On a Saturday morning, Benck runs his client Juila Levitskaia, a 35-year-old attorney, through a gauntlet of squats to deadlifts to resistance hamstring curls, all designed to build and tone her posterior chain, in his garage gym. Like Rowe, he cleans the space after every individual session, and asks clients to wear a face mask when they arrive and leave. The spartan workout setup is, in a bizarre way, the realization of Benck’s dream of opening his own studio—even if it is in a garage, in the midst of the greatest public health crisis in a century. “I’d still like to have my own studio someday, but I like the homey feel,” he says.
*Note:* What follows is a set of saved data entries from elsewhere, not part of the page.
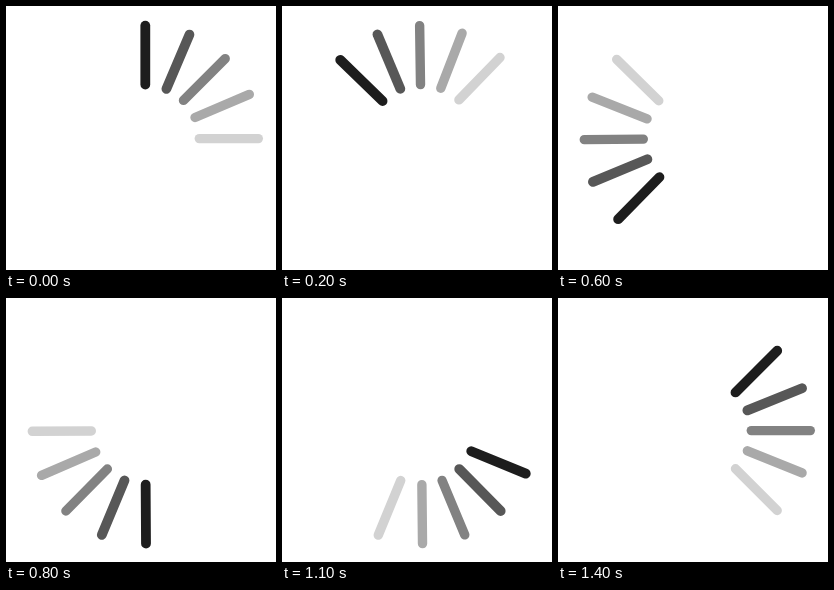
Animation, 270 px wide and 264 px high, one loop 1500 ms. Source, as an HTML page:

```html
<!DOCTYPE html>
<html lang="en">
<head>
<meta charset="utf-8">
<title>Spinner</title>
<style>
  html, body { margin: 0; width: 100%; height: 100%; overflow: hidden; background: #fff; }
  svg { display: block; width: 100vw; height: 100vh; }
  line { stroke-linecap: round; }
</style>
</head>
<body>
<svg viewBox="0 0 270 264"><g id="spokes"></g></svg>
<script>
  const NS = 'http://www.w3.org/2000/svg';
  const CX = 139.3, CY = 132.6, INNER = 54, OUTER = 113;
  const STEP = 22.5, STEPS = 15, STEP_MS = 100;
  const spokes = [
    { angle: 0, shade: '#1d1d1d' },
    { angle: 23, shade: '#575757' },
    { angle: 45, shade: '#828282' },
    { angle: 67, shade: '#a9a9a9' },
    { angle: 90, shade: '#d2d2d2' }
  ];
  const group = document.getElementById('spokes');

  spokes.forEach(({ angle, shade }, i) => {
    const line = document.createElementNS(NS, 'line');
    const attrs = {
      x1: 0, x2: 0, y1: -INNER, y2: -OUTER,
      stroke: shade, 'stroke-width': i < 2 ? 9.8 : 9.4,
      transform: `rotate(${angle})`
    };
    for (const key in attrs) line.setAttribute(key, attrs[key]);
    group.append(line);
  });

  // The first step overshoots by about a degree; later steps win it back.
  const angleAt = n => n * STEP + (n ? Math.max(0, 1 - n * 0.08) : 0);

  const start = performance.now();
  function draw() {
    const elapsed = Math.max(0, performance.now() - start);
    const n = Math.floor(elapsed / STEP_MS) % STEPS;
    group.setAttribute('transform', `translate(${CX} ${CY}) rotate(${-angleAt(n)})`);
    requestAnimationFrame(draw);
  }
  draw();
</script>
</body>
</html>
```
Levitskaia, meanwhile, says she’s lost 15 pounds working with Benck during quarantine. “The pandemic is the best thing that’s ever happened to me. I have nothing to do but work, sleep, and workout.”
Barron, Benck, and Rowe all say that they’re now earning just as much with their pandemic fitness hustles as they did working as class instructors and training in gyms owned by other people in pre-COVID-19 times. It’s unclear whether these ad hoc gyms are strictly legal, though.
The LA County Public Health Department has a lengthy checklist of precautions gyms must take, including requiring health checks for employees, having members physically distance, and moving operations outdoors. Whatever their legal standing, gyms like Rowe’s offer considerably less human contact than a public gym, he says, and he predicts the home gym trend will last well after the pandemic is over. At the park, the men of the Perez family say they prefer their austere outdoor workouts to the relative comforts of Gold’s Gym, where they normally train three days a week with Barron. “We’re out in the open air, the sunshine. It’s a nice escape from the gym,” says Edwin.
For fitness-obsessed Angelenos, getting in a good pump is about more than maintaining a sculpted physique—it’s vital to their mental well-being, as well. “Anger has always been my fuel, and training has always been my Xanax,” Rowe says.
Watten, too, has learned to embrace the peculiarities of staying fit in quar time. “At first, I had a lot of resentment about not being able to get in the gym,” he says. Athletes thrive on routine and instruction from coaches and trainers. But under quarantine, he’s learned how to rely on himself.
Like this article? Sign up to our newsletter to get more articles like this delivered straight to your inbox
Need some positivity right now? Subscribe to Esquire now for a hit of style, fitness, culture and advice from the experts
You Might Also Like